##### SUPPLIED RECORDS

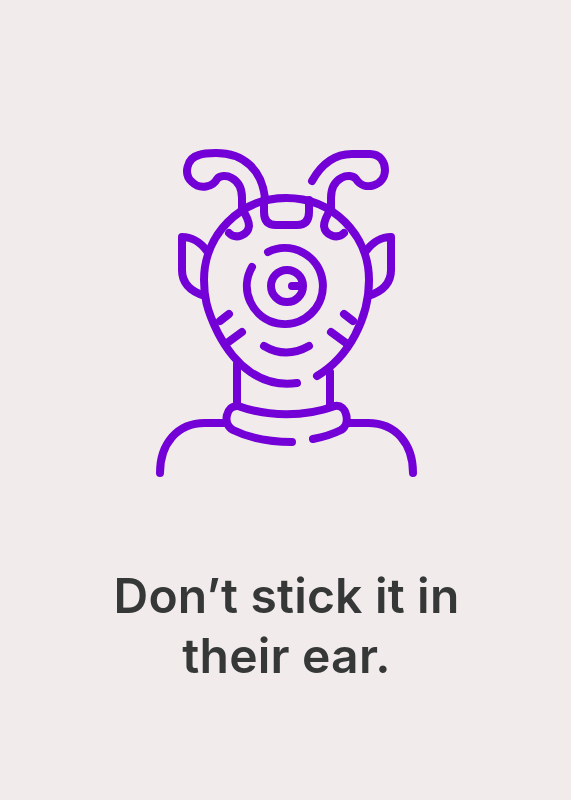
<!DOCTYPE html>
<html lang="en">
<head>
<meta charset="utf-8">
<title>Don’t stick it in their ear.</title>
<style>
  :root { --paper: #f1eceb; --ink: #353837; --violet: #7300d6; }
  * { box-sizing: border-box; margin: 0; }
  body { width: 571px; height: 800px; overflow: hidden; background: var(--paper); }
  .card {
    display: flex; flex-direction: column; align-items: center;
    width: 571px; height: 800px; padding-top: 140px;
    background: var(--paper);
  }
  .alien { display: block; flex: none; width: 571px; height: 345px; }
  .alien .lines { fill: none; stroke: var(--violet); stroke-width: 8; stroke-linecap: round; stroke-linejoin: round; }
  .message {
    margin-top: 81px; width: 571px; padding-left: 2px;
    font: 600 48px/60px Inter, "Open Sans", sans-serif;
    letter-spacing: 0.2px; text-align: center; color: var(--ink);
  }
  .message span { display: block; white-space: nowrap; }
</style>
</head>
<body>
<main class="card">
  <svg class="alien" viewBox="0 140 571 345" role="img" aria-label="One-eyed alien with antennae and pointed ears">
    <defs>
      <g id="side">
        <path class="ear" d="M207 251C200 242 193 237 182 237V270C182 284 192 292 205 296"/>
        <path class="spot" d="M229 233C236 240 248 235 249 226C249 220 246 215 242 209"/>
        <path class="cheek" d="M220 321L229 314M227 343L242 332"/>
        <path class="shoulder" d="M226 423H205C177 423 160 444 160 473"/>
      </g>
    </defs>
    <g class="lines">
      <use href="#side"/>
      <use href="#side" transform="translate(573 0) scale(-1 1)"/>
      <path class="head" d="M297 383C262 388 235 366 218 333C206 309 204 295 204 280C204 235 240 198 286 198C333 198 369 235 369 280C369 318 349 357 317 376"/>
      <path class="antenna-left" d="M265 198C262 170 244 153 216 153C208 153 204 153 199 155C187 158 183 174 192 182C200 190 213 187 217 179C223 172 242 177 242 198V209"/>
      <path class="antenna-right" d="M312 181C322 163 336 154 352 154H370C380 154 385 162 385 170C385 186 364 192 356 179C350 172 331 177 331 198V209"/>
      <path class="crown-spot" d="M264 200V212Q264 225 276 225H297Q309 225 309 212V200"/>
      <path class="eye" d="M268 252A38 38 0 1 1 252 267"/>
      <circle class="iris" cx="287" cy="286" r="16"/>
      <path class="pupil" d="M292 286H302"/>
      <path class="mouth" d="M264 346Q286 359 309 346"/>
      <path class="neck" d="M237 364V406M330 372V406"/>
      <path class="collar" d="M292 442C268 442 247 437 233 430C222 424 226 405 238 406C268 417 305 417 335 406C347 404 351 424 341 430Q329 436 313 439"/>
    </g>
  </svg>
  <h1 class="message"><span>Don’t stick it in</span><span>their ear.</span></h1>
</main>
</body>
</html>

##########

Scan the material above for "alien". Copy every line where it appears.

# [THE ANSWER]
  .alien { display: block; flex: none; width: 571px; height: 345px; }
  .alien .lines { fill: none; stroke: var(--violet); stroke-width: 8; stroke-linecap: round; stroke-linejoin: round; }
  <svg class="alien" viewBox="0 140 571 345" role="img" aria-label="One-eyed alien with antennae and pointed ears">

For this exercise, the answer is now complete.